- A series of studies found evidence that people's expectations about how a stranger will feel if they give them a compliment are incorrect.
- Because people tend to misjudge how a stranger will react to a compliment, they avoid sharing complimentary words.
- In actuality, people appreciate receiving a compliment, and when they give one, it boosts their mood.
- These findings only pertain to appropriate, respectful comments given to a stranger.
Abraham Lincoln once observed that “everybody likes a compliment.” Yet, how many of us have had a kind, complimentary thought about another individual as we were going about our daily lives, but never took the time to express it directly to that person? In all likelihood, quite a few of us. And across a series of four studies, two researchers at the University of Pennsylvania and Cornell University examined why we shy away from complimenting people, specifically people we don’t know.
The researchers did this by asking study participants to approach the fourth person they saw (who they believed matched their own gender) in a particular area, and give that person a specific compliment (i.e., “I like your shirt”). In later versions of the study, they allowed participants to choose what compliment they wanted to give. The researchers also measured how the study participants felt before giving a compliment, what emotional effect participants thought their comment would have on someone, and the emotional effect it actually had (they measured this with a questionnaire that only the person who got the compliment saw). In another version of the study, they asked an additional participant, someone who would neither have to compliment anyone nor be on the receiving end of a compliment in the study, to imagine how someone would feel after getting a compliment from another person.

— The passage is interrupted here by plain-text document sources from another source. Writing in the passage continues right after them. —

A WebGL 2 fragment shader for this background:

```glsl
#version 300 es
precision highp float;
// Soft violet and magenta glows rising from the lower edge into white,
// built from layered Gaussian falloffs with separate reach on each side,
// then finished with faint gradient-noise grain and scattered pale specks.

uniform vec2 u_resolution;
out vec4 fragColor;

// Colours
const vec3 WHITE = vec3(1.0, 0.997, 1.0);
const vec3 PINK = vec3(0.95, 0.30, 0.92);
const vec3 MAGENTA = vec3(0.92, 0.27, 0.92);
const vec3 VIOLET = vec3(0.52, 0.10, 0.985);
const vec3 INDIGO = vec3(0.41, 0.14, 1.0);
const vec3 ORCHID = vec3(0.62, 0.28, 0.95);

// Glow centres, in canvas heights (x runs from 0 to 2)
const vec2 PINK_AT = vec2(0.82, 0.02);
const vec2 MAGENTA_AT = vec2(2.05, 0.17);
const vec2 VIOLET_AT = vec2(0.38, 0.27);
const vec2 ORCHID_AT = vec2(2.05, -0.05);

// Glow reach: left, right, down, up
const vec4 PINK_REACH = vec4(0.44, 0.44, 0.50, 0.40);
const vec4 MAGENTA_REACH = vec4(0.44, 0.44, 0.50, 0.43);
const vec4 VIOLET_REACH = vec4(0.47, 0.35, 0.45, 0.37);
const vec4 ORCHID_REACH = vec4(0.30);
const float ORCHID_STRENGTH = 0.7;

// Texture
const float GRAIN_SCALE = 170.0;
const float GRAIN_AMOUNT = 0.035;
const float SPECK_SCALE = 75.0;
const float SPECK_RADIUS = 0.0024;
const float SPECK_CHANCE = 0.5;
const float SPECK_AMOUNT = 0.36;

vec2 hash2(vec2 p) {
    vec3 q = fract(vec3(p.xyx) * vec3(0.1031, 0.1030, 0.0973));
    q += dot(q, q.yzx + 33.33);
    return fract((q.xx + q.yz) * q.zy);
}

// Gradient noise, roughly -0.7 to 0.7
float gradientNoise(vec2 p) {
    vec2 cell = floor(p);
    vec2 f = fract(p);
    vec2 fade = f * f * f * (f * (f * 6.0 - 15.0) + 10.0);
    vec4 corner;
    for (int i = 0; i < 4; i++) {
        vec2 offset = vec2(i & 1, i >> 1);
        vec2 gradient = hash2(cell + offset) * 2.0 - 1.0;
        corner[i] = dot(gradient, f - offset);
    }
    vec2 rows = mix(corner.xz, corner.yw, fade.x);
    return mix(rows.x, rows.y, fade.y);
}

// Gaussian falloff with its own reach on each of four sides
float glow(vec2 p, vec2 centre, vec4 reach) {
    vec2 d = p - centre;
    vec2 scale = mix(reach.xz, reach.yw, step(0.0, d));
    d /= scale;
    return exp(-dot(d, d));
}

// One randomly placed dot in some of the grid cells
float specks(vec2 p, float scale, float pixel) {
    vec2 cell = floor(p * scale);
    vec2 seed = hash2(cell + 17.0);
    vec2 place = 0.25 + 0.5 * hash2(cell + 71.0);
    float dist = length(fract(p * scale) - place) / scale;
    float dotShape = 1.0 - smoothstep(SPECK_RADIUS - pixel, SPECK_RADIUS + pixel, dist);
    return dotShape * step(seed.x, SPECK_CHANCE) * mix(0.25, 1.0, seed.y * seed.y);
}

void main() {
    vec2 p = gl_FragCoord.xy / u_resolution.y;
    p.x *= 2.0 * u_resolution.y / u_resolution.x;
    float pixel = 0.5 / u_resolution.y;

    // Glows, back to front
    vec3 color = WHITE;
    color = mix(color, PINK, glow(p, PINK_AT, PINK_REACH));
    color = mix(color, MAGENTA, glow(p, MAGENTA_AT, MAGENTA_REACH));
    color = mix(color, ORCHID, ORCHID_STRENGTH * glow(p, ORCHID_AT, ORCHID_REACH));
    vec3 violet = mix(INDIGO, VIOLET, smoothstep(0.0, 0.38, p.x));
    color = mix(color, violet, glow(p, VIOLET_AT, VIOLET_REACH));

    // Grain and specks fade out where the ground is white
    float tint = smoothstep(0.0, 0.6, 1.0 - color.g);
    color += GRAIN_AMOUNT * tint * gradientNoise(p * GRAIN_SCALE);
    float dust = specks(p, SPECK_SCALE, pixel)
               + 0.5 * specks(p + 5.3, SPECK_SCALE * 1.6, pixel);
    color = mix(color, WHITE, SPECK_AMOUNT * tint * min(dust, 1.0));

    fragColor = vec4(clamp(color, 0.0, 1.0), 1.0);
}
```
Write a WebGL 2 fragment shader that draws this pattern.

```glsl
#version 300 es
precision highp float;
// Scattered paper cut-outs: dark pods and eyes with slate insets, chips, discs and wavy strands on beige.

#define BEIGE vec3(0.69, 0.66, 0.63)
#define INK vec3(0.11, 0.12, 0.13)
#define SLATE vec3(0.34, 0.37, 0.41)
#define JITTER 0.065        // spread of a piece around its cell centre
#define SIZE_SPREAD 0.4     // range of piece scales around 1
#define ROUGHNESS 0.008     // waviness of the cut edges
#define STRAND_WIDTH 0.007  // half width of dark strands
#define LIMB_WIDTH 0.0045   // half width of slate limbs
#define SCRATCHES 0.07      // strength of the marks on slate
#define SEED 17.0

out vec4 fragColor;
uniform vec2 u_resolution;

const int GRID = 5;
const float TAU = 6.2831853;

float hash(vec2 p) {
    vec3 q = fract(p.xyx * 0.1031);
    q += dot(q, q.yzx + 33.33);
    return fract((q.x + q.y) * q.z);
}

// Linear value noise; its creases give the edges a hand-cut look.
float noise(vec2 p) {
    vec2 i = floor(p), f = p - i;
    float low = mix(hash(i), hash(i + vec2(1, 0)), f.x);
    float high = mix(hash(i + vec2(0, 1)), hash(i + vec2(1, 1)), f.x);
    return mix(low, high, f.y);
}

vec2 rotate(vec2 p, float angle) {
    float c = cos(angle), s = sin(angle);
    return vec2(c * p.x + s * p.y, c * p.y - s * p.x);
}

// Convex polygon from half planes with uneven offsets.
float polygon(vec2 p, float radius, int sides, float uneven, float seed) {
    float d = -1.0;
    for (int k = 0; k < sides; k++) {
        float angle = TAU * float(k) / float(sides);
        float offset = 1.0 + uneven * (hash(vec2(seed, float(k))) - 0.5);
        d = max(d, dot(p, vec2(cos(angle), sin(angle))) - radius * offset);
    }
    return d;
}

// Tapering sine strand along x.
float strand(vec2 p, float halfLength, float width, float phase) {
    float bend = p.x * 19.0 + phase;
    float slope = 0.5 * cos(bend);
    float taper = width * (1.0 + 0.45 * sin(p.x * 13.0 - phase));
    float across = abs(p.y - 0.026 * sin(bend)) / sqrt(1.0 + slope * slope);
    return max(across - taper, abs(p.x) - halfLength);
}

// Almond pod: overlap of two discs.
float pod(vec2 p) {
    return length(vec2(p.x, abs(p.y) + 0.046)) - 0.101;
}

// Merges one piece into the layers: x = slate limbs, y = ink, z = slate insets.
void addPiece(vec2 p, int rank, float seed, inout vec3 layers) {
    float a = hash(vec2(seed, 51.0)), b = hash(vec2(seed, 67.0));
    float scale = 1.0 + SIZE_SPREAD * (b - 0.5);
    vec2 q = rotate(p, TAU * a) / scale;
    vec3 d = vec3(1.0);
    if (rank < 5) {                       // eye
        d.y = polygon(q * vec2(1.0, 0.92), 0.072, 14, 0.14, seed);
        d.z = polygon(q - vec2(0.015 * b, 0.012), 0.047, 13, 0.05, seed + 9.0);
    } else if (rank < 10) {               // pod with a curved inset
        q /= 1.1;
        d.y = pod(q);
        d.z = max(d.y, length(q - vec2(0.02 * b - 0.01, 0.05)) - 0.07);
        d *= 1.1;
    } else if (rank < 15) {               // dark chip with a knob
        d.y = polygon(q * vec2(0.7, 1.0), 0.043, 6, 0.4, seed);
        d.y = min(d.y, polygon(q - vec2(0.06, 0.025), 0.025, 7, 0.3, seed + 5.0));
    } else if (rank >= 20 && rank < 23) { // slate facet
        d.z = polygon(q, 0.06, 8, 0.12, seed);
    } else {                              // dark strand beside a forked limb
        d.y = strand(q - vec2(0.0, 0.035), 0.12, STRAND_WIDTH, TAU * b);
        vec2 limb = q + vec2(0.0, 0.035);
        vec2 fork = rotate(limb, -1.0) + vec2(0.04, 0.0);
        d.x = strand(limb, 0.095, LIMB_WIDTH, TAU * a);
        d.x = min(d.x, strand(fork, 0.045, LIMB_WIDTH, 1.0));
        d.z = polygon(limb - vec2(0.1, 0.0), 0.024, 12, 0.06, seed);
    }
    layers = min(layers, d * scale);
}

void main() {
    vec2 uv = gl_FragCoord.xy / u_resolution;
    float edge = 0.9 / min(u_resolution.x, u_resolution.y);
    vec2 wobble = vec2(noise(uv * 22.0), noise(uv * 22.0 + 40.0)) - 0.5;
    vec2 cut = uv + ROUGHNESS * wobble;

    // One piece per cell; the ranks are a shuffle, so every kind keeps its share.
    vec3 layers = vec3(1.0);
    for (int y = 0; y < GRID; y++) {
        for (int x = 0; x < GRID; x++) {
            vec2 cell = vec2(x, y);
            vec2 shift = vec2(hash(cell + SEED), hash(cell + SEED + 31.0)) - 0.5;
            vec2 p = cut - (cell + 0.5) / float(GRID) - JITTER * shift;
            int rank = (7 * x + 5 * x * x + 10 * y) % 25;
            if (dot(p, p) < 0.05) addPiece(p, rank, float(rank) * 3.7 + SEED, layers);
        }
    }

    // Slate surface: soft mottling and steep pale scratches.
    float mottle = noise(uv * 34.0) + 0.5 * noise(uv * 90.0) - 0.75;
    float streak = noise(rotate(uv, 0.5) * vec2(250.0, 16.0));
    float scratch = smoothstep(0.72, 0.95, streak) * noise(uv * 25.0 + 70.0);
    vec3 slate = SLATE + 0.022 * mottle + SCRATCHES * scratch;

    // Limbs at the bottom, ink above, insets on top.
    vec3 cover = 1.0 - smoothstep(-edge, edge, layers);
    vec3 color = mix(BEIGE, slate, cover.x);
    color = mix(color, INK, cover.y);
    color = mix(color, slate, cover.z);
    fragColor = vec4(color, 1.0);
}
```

The results of these studies revealed that we avoid complimenting people because we misjudge how they’ll react, making light of how much a compliment can uplift someone and magnifying how troubled we expect someone to feel in response to it. The researchers also found that even after giving a compliment, the emotional effect we think we had doesn’t accurately map onto how the person we complimented feels; we continue to make the same error. And it truly is an error we’re making because, as people’s responses in the study showed, they tended to appreciate receiving a compliment. The researchers nicely illustrated this with a quote from one person who received a compliment: “Thanks for making my day more human!” But why do we underrate the positive power of our words? As the researchers also found, we’re inclined to feel nervous and doubtful about our capacity to skillfully compliment someone, which influences our inaccurate estimation of how someone will feel in response. Notably, the additional study participants who only had to guess how someone would react to a compliment without giving or receiving one were actually better judges of how the people who got compliments would feel than the actual people doing the complimenting. As the researchers pointed out, these additional participants weren’t nervous (after all, they didn’t have to compliment anyone), which left them more capable of gauging how people would feel after receiving a compliment. On top of this, there was evidence that after giving someone a compliment, it can lift our own mood.

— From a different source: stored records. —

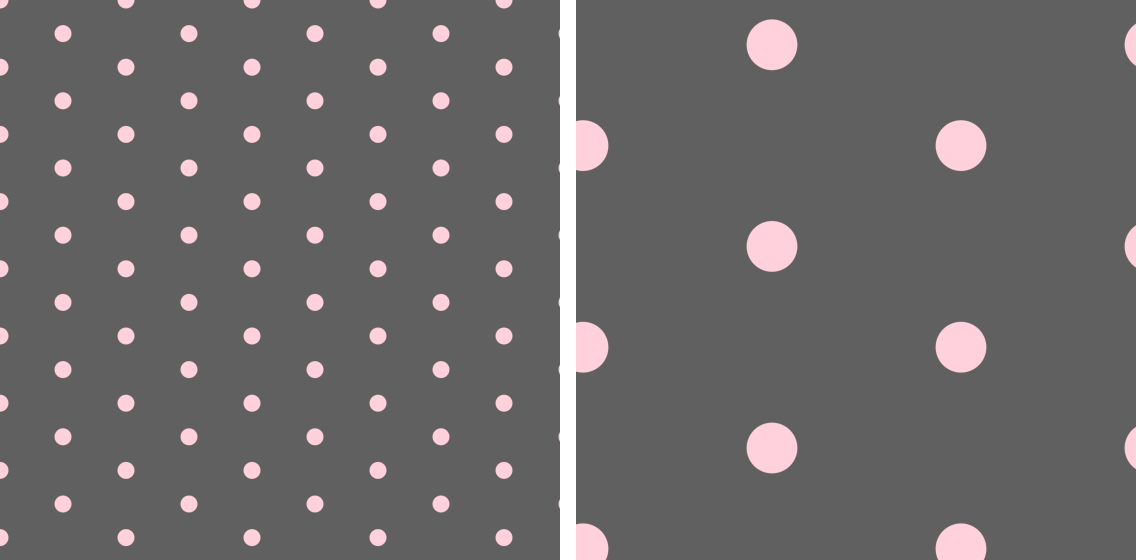
Left: the whole. Right: its middle third, enlarged.
Give the GLSL for this pattern, as a WebGL 1 fragment shader.

```glsl
precision highp float;

uniform vec2 u_resolution;

const vec2 CELL = vec2(0.225, 0.12);   // spacing of one dot lattice
const vec2 ANCHOR = vec2(0.0, 1.0);    // a dot sits on the top left corner
const float DOT_RADIUS = 0.0151;
const vec3 GROUND_COLOR = vec3(0.376, 0.376, 0.376);
const vec3 DOT_COLOR = vec3(1.0, 0.82, 0.863);

// Distance to the nearest point of a rectangular lattice
float latticeDistance(vec2 p) {
  vec2 local = (fract(p / CELL + 0.5) - 0.5) * CELL;
  return length(local);
}

void main() {
  vec2 p = gl_FragCoord.xy / u_resolution.y - ANCHOR;
  float pixel = 1.0 / u_resolution.y;

  // Two lattices, half a cell apart, form the staggered rows
  float dist = min(latticeDistance(p), latticeDistance(p - 0.5 * CELL)) - DOT_RADIUS;
  float coverage = 1.0 - smoothstep(-0.75 * pixel, 0.75 * pixel, dist);

  gl_FragColor = vec4(mix(GROUND_COLOR, DOT_COLOR, coverage), 1.0);
}
```
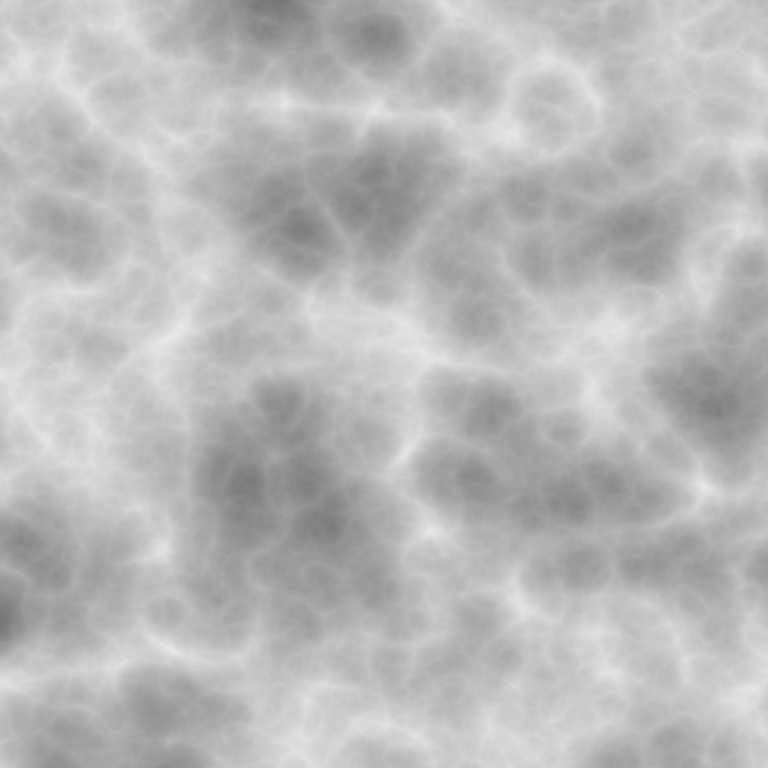
A Shadertoy shader for this texture:

```glsl
// Soft grey cloud texture: dark smoky hollows divided by bright, thin ridges.

const float BASE_FREQUENCY = 2.3;    // cycles across the canvas, first layer
const float LACUNARITY = 2.0;        // frequency ratio between layers
const float GAIN = 0.5;              // strength ratio between layers
const int   LAYERS = 7;
const int   WAVES = 8;               // plane waves summed in each layer
const vec2  FREQUENCY_SPREAD = vec2(0.5, 1.45);
const vec2  BROAD_STRETCH = vec2(0.85, 1.05); // widens the broadest hollows
const float CREASE_SOFTNESS = 0.025; // rounds off the ridge crests
const float HOLLOW_LIMIT = 0.12;     // flattens the deepest hollows
const float RIDGE_GREY = 0.928;      // tone where all layers crest
const float HOLLOW_DEPTH = 0.141;    // darkening by the first layer
const float DARKEST_GREY = 0.42;
const float GOLDEN_RATIO = 0.618;
const float PI = 3.14159;

// Two random values in 0..1 for one wave.
vec2 hash2(float seed) {
    vec3 q = fract(vec3(seed) * vec3(0.1031, 0.1130, 0.0973) + 0.37);
    q += dot(q, q.yzx + 33.33);
    return fract((q.xx + q.yz) * q.zy);
}

// Random smooth field of unit variance, from plane waves in jittered directions
// whose frequencies are spread evenly over the band.
float waveField(vec2 p, float layer) {
    float sum = 0.0;
    for (int i = 0; i < WAVES; i++) {
        vec2 rnd = hash2(layer * 37.0 + float(i) * 3.0 + 5.0);
        float angle = PI * (float(i) + rnd.x) / float(WAVES);
        float band = fract(float(i) * GOLDEN_RATIO + layer * 0.37);
        float frequency = mix(FREQUENCY_SPREAD.x, FREQUENCY_SPREAD.y, band);
        vec2 direction = vec2(cos(angle), sin(angle));
        sum += sin(2.0 * PI * (frequency * dot(p, direction) + rnd.y));
    }
    return sum * sqrt(2.0 / float(WAVES));
}

// Folds a field at zero into a crease and limits its far values.
float fold(float field) {
    float square = field * field;
    return sqrt((square + CREASE_SOFTNESS * CREASE_SOFTNESS) / (1.0 + HOLLOW_LIMIT * square));
}

// Layered folded fields: zero on the ridges, growing into the hollows.
float hollows(vec2 p) {
    float depth = 0.0;
    float strength = 1.0;
    float frequency = BASE_FREQUENCY;
    for (int layer = 0; layer < LAYERS; layer++) {
        vec2 stretch = layer == 0 ? BROAD_STRETCH : vec2(1.0);
        depth += strength * fold(waveField(p * stretch * frequency, float(layer)));
        strength *= GAIN;
        frequency *= LACUNARITY;
    }
    return depth;
}

void mainImage(out vec4 fragColor, in vec2 fragCoord) {
    vec2 p = fragCoord / iResolution.y;
    float grey = max(RIDGE_GREY - HOLLOW_DEPTH * hollows(p), DARKEST_GREY);
    fragColor = vec4(vec3(grey), 1.0);
}
```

Now does this mean that we all misjudge the effect of a compliment in this way? Not at all. The researchers noted likely exceptions, such as people who make the reverse error and inflate how affirming or enjoyable a compliment will feel for someone (e.g., someone who makes suggestive remarks to a stranger walking by or to someone in the workplace). Additional exceptions they highlighted include how culture and the familiarity of a relationship can impact whether people are more or less correct in their anticipation of a compliment's effect.
But in general, this research has a meaningful message to convey: We all have a powerful tool of human good will at our disposal, words of genuine and thoughtful appreciation that take just a few moments to give. So the next time you appreciate how kind someone was in a brief interaction or even if you just like their shoes, try putting yourself out there and enduring some discomfort to let them know. It’ll leave a more beneficial imprint than you may think, for them and for you.
Boothby, E.J., & Bohns, V.K. (2021). Why a simple act of kindness is not as simple as it seems: Underestimating the positive impact of our compliments on others. Personality and Social Psychology Bulletin, 47, 826-840.